This blog is a repost from EMSWorld.com.
FirstNet officials recently traveled to New Orleans to exhibit at the National Association of EMS Physicians (NAEMSP) conference. NAEMSP is a national organization created more than 30 years ago for EMS physicians responsible for medical care in an out-of-hospital setting.
The NAEMSP annual meeting provided an opportunity for physicians, fellows, associated professionals and students to meet and discuss ways to improve out-of-hospital emergency medical care. This was FirstNet’s first time exhibiting at the conference, which is attended by more than 800 people from around the world.
EMS Board Member Kevin McGinnis joined Senior EMS Advisor Brent Williams to meet with EMS physicians and listen to their ideas, provide updates on FirstNet, and answer questions related to the deployment of the nationwide public safety broadband network.
The FirstNet network will provide significant ways to improve out-of-hospital emergency care for physicians, paramedics and EMTs alike. Emergency medicine, especially in the field, is one of the most challenging areas of medical care. FirstNet will provide emergency medical professionals access to more data in real-time. This will increase situational awareness for EMTs, and being able to transfer and receive medical information over a secure, prioritized network could enhance tele-medical care in general—especially in rural areas or areas where there are large events and crowds of people.
Many conversations at NAEMSP were held with EMS physicians, most of whom serve as the medical directors for their local EMS agencies. There was a lot of excitement about the potential of FirstNet and discussions of how the network could be used to enhance patient care in the EMS setting. EMS agencies are increasingly using commercial wireless providers to transmit various types of medical data, and several physicians said that those uses were often slowed or restricted by busy commercial spectrum.
The NAEMSP exhibit hall featured several examples of software applications that aggregate field EMS patient data; send it to the hospital; and there, present it in video form that is visually organized. Apps like these help hospital staff keep track of incoming patients and stay abreast of treatments they receive in the field. Today, many similar apps are slowed as they use commercial networks for transmission. They could be helped with the high-speed possibilities of the FirstNet network.

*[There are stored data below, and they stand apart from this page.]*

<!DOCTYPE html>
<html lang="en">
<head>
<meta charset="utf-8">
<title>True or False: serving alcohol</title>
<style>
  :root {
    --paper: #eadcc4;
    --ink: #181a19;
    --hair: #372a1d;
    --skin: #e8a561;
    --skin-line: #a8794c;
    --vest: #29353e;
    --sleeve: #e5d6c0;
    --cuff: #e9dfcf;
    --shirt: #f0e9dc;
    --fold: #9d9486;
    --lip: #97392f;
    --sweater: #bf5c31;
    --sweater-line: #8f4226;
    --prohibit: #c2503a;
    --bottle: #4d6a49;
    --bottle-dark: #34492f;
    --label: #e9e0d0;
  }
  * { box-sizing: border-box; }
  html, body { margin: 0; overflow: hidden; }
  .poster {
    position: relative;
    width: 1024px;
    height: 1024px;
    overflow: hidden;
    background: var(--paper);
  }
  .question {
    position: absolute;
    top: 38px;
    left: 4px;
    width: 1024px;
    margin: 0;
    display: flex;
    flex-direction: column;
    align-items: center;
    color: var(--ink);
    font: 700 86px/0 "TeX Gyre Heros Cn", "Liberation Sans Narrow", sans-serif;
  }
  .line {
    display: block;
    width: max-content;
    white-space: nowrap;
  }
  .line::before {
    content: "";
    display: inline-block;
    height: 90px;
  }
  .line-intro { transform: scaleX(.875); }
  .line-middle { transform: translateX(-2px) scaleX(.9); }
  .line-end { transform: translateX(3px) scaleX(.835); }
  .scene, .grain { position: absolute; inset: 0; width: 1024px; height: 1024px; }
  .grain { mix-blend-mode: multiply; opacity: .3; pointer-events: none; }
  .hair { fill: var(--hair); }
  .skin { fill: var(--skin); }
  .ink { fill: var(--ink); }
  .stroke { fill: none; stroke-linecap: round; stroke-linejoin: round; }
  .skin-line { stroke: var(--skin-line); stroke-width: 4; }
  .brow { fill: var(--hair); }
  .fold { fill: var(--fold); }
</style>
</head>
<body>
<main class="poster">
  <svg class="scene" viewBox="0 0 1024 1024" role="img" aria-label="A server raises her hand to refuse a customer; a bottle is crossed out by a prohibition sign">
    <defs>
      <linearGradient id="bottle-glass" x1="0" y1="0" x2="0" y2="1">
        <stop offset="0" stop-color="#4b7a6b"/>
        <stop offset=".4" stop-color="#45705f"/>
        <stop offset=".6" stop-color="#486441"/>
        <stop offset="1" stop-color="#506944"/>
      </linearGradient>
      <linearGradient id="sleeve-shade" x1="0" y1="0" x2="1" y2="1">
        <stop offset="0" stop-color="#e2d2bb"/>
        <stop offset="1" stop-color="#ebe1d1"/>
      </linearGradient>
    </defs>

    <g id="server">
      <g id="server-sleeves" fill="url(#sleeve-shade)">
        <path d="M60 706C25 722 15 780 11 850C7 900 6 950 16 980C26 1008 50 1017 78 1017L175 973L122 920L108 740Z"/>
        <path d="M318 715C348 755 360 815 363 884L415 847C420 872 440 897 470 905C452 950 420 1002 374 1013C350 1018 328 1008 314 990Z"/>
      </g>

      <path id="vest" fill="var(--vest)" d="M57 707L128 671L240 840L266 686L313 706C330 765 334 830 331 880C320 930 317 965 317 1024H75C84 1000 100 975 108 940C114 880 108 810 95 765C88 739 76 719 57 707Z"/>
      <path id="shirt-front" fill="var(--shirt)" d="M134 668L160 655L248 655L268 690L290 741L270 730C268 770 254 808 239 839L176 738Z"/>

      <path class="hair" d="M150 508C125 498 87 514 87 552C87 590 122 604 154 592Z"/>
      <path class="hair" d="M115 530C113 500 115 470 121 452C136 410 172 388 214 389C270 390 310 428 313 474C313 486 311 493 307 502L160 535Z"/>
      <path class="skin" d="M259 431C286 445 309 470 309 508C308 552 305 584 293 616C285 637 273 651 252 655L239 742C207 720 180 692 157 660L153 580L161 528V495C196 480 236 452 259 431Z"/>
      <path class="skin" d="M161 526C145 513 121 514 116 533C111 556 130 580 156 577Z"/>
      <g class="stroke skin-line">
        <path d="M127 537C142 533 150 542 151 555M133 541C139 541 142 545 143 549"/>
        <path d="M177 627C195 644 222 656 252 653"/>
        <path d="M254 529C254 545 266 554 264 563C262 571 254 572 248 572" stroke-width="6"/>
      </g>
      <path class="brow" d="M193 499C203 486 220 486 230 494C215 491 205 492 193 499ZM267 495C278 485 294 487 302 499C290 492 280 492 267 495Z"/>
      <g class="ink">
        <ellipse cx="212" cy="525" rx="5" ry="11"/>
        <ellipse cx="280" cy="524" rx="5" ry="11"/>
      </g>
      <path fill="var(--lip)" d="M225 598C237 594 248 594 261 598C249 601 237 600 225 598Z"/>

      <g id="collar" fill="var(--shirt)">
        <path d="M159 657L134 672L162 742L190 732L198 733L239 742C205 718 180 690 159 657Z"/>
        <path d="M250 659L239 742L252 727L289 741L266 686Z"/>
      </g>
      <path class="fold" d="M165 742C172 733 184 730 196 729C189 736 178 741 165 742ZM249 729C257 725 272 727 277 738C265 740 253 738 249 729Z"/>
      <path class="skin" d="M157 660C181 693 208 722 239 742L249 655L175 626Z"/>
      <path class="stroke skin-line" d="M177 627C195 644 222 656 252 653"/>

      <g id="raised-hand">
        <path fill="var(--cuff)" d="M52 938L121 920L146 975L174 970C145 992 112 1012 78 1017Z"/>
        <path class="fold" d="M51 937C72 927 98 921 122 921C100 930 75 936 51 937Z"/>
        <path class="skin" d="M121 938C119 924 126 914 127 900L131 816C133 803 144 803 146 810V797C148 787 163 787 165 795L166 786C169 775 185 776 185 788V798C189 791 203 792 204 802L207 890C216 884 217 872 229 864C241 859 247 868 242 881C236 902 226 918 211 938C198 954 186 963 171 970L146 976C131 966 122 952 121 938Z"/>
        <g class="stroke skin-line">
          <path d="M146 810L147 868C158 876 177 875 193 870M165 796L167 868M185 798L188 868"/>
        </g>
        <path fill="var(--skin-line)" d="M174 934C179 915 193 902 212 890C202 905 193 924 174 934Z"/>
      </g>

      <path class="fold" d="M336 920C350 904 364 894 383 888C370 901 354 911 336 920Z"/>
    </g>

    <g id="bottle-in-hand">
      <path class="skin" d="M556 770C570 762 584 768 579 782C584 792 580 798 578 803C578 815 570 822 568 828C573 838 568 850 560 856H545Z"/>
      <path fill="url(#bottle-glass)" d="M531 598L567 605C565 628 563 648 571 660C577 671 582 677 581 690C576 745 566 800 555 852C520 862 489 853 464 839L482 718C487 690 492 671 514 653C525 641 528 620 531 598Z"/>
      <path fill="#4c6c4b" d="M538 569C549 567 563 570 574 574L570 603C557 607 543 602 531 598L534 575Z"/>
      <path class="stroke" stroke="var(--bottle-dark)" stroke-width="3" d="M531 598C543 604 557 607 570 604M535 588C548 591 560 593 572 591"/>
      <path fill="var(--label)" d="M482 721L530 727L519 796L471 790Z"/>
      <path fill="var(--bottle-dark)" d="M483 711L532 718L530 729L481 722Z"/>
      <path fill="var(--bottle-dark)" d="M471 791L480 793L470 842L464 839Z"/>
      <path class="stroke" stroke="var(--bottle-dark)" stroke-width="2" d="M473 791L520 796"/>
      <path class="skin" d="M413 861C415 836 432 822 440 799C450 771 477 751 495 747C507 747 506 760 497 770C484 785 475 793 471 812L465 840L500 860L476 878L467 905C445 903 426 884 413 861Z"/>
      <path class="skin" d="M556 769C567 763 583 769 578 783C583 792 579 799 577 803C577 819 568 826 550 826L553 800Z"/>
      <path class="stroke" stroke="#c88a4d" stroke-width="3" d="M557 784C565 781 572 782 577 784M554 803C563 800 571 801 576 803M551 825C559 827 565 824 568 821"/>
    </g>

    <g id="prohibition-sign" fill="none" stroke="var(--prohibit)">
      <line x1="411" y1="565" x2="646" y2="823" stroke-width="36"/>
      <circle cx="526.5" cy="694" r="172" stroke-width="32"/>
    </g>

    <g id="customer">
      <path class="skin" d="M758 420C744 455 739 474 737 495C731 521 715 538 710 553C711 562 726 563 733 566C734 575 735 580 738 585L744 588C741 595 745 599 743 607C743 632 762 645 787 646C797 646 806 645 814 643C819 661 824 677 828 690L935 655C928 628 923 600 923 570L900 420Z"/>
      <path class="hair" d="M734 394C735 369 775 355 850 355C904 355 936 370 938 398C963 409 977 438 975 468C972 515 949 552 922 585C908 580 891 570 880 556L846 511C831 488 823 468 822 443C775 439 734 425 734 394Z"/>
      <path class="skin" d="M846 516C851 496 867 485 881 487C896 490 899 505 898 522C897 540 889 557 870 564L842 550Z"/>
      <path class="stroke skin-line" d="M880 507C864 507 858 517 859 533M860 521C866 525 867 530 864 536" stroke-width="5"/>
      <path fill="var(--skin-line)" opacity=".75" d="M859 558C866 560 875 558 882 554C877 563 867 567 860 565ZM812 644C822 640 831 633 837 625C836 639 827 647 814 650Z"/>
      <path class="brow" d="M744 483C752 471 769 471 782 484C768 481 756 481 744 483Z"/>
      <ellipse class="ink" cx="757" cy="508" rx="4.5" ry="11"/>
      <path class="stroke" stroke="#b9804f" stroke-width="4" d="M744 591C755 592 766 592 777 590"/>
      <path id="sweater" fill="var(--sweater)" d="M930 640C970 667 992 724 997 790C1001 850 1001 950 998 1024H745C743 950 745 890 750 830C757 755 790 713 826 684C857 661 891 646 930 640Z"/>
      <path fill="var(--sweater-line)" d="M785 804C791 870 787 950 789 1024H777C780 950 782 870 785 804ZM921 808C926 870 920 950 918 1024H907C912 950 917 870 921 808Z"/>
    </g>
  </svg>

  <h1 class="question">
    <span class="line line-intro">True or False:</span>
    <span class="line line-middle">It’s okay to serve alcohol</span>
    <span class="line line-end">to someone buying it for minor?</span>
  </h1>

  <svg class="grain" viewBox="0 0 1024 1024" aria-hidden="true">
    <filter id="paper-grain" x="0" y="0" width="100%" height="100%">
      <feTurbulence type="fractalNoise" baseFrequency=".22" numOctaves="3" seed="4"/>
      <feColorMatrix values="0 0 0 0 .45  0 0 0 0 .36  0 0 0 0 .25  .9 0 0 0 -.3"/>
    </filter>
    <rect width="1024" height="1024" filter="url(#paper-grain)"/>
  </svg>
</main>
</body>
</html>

FirstNet appreciates the opportunity to work closely with EMS associations, and having a larger presence this year at NAEMSP was especially important as we move closer to network deployment. We look forward to our continued work with NAEMSP, partnering with their EMS physician members to enhance the lifesaving work they do for the out-of-hospital medical community.